Dataset records:

/---

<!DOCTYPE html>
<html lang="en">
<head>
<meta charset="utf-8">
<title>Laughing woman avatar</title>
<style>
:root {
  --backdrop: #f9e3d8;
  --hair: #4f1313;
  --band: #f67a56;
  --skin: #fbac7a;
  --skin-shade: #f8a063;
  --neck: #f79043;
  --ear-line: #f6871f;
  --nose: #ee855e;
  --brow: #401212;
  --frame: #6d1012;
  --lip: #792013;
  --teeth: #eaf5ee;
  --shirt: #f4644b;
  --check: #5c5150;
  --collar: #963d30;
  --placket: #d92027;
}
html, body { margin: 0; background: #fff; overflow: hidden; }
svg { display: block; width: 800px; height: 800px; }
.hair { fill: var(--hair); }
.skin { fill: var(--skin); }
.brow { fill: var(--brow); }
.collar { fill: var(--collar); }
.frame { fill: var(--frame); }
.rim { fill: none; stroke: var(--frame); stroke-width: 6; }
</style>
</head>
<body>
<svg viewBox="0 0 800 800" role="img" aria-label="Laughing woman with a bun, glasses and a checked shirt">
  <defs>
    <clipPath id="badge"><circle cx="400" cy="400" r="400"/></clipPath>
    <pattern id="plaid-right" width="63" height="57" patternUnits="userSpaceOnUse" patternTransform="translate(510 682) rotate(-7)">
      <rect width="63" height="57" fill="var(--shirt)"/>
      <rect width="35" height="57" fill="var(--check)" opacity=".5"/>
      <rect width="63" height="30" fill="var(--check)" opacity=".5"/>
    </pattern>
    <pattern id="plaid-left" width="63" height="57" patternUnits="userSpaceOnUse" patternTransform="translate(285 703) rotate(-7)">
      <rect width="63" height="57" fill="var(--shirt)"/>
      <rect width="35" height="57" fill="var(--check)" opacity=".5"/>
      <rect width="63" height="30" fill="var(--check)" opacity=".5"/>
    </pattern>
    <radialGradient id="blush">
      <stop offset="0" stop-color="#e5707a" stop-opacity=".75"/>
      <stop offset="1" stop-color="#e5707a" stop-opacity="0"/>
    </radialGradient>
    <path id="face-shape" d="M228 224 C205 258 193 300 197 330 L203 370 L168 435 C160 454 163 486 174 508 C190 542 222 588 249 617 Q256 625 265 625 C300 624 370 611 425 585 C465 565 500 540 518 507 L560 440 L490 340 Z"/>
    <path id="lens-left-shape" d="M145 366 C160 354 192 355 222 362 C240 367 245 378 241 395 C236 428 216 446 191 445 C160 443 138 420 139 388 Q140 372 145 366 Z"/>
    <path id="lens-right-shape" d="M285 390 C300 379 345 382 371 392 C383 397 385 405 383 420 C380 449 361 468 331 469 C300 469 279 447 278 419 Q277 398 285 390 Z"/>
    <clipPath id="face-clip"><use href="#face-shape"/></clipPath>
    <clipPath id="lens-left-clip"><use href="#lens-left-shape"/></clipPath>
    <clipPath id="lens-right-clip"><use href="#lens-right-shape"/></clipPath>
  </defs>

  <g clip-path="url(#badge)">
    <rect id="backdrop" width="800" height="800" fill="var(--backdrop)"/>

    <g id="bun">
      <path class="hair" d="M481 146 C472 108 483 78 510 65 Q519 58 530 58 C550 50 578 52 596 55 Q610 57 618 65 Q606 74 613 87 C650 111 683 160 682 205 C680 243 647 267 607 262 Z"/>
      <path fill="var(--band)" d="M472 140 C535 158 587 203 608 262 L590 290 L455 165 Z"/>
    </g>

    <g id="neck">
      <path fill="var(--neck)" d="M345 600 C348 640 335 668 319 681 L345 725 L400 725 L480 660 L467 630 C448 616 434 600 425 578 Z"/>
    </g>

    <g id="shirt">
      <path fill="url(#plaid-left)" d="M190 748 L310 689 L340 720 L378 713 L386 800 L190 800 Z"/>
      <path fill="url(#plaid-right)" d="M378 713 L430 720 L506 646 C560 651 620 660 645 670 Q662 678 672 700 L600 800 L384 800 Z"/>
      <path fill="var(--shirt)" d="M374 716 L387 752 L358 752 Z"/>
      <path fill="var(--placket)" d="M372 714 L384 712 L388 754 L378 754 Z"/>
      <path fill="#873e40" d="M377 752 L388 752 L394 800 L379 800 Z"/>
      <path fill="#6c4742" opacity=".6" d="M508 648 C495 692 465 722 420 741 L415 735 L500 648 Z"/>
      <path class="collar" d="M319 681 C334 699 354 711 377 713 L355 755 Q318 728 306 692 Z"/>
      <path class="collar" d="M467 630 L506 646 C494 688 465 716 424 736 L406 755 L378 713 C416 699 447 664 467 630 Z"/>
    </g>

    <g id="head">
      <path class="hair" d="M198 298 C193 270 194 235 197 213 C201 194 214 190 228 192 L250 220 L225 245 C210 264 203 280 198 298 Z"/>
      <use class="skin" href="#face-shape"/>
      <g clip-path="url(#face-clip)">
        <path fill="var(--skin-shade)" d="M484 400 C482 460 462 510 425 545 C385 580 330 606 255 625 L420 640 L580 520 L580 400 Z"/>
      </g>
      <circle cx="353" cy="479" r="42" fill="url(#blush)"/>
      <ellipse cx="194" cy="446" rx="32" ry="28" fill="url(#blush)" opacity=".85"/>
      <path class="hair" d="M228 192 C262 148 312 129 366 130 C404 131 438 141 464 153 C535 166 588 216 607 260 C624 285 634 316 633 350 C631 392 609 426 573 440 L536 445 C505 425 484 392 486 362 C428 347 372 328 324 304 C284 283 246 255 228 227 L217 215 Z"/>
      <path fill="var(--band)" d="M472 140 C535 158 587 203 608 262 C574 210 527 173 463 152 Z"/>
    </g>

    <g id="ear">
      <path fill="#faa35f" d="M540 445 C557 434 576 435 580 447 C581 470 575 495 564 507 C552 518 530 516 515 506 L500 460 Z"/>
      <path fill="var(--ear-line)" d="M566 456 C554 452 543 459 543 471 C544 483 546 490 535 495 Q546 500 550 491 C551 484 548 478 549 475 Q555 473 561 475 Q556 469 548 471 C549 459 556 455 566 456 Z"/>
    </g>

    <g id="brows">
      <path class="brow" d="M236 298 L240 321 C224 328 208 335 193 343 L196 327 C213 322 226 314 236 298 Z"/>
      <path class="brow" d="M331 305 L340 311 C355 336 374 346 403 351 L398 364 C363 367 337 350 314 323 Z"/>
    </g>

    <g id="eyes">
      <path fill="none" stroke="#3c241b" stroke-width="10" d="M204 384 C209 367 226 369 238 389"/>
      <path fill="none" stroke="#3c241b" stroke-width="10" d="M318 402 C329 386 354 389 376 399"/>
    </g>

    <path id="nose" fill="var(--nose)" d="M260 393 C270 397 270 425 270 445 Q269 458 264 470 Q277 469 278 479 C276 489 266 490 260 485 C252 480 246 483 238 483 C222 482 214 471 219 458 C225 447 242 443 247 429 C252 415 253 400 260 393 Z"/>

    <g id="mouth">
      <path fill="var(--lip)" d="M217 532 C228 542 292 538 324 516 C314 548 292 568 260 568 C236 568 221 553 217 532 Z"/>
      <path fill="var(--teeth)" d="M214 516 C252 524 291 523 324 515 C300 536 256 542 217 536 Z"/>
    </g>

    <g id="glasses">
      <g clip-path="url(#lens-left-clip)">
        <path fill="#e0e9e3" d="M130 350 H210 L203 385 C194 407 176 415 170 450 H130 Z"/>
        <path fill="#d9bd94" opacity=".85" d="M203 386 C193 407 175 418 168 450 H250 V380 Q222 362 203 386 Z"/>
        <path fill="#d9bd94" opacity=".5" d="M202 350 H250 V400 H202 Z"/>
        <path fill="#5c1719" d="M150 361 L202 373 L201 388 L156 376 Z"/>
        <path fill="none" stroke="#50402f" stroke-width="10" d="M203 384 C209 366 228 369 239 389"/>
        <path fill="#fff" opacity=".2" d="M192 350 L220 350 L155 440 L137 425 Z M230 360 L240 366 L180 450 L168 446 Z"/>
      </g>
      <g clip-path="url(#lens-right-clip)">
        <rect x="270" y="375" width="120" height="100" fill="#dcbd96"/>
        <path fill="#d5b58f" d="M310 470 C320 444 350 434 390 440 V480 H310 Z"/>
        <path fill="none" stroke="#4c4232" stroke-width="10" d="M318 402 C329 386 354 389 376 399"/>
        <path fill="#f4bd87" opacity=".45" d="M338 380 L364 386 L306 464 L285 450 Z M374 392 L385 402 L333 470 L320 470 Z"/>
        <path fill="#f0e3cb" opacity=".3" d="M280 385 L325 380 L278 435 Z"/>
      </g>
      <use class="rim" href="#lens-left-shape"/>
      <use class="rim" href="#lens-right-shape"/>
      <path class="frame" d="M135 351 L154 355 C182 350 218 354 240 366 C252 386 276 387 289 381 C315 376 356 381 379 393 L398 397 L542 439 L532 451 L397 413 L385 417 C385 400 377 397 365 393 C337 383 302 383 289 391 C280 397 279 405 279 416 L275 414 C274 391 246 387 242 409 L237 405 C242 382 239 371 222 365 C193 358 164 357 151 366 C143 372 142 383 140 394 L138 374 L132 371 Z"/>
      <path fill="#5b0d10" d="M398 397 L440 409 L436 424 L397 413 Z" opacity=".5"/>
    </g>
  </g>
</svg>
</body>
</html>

\---
/---

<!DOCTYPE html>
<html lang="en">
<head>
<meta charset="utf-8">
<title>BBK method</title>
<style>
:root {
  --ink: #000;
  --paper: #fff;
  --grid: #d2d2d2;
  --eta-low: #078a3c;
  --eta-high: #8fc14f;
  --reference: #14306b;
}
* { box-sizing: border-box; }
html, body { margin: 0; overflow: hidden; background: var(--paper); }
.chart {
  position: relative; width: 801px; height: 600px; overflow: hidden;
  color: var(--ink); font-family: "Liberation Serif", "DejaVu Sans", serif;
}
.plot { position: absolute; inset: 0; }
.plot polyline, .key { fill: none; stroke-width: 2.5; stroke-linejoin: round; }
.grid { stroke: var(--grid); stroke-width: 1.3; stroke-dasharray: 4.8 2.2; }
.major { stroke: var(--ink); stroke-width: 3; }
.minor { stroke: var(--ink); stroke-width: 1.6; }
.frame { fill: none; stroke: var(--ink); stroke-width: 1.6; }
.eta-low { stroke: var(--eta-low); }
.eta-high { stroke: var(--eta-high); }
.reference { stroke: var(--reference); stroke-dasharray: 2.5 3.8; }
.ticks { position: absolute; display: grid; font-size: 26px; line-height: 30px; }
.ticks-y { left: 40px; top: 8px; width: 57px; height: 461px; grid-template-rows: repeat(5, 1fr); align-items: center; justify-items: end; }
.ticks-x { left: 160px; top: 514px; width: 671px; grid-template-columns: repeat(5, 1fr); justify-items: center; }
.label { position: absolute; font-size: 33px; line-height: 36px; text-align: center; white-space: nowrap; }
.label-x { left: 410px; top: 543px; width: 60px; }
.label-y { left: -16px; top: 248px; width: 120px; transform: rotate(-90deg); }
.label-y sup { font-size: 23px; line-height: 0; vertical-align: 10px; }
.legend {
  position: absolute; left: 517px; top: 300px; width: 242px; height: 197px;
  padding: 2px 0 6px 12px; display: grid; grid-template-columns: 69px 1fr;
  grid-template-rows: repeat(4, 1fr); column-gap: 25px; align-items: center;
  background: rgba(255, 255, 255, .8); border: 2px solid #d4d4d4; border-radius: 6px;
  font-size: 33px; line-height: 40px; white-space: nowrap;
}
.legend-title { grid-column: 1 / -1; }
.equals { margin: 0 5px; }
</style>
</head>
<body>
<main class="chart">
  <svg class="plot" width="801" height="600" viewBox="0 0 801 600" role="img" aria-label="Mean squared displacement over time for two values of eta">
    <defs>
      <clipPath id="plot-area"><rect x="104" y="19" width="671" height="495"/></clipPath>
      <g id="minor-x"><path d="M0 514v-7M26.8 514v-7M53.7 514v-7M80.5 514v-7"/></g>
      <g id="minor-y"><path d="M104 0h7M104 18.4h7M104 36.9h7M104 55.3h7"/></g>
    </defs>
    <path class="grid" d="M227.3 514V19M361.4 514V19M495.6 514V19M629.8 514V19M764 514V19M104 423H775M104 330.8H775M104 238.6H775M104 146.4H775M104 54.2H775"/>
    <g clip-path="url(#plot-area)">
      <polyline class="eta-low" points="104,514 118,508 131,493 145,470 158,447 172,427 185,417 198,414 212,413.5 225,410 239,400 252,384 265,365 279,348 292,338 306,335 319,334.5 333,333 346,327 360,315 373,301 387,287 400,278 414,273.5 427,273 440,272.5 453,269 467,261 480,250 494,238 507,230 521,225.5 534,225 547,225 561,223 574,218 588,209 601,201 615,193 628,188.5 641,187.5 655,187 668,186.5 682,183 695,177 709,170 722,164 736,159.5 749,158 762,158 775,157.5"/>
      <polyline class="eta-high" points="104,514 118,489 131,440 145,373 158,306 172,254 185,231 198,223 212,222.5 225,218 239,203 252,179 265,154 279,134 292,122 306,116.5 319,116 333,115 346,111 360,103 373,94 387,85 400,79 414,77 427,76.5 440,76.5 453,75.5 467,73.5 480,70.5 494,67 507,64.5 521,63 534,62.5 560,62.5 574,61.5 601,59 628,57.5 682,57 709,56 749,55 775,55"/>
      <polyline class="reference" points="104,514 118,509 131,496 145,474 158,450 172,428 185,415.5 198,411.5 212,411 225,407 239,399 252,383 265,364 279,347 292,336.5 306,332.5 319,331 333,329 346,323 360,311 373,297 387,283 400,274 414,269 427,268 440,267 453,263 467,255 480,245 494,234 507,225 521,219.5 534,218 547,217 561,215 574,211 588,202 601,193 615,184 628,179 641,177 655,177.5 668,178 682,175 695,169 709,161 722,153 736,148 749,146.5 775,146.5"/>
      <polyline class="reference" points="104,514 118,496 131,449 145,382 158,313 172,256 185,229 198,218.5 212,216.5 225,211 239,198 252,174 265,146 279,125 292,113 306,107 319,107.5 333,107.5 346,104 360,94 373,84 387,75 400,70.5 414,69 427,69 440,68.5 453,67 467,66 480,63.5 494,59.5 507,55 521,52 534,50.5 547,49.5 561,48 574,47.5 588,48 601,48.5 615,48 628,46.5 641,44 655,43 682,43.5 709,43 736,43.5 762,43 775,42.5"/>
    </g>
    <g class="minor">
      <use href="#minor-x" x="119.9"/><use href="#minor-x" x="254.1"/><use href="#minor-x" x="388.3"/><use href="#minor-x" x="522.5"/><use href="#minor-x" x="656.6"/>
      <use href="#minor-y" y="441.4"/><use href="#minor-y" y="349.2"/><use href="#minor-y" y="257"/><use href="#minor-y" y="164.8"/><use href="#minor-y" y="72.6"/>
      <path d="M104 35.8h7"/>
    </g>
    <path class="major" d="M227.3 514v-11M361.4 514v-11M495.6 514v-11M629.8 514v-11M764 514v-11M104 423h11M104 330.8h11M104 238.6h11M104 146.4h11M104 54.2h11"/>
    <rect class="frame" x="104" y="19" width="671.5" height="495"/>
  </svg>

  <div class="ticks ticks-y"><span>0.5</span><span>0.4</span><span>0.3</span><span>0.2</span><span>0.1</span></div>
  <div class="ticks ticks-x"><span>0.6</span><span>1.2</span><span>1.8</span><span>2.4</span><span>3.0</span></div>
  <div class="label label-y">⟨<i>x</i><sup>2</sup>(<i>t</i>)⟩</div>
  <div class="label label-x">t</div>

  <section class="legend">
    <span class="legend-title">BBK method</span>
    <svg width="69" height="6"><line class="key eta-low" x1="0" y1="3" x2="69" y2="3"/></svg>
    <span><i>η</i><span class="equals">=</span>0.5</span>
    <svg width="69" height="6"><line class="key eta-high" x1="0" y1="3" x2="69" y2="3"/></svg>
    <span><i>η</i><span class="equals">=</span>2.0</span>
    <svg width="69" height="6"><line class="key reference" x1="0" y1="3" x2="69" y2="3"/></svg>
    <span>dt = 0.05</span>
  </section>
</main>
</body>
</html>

\---

* [Exercise description]
Look for the string "center" in the entries above. Copy every line that has it.

* [Response area]
.ticks-y { left: 40px; top: 8px; width: 57px; height: 461px; grid-template-rows: repeat(5, 1fr); align-items: center; justify-items: end; }
.ticks-x { left: 160px; top: 514px; width: 671px; grid-template-columns: repeat(5, 1fr); justify-items: center; }
.label { position: absolute; font-size: 33px; line-height: 36px; text-align: center; white-space: nowrap; }
  grid-template-rows: repeat(4, 1fr); column-gap: 25px; align-items: center;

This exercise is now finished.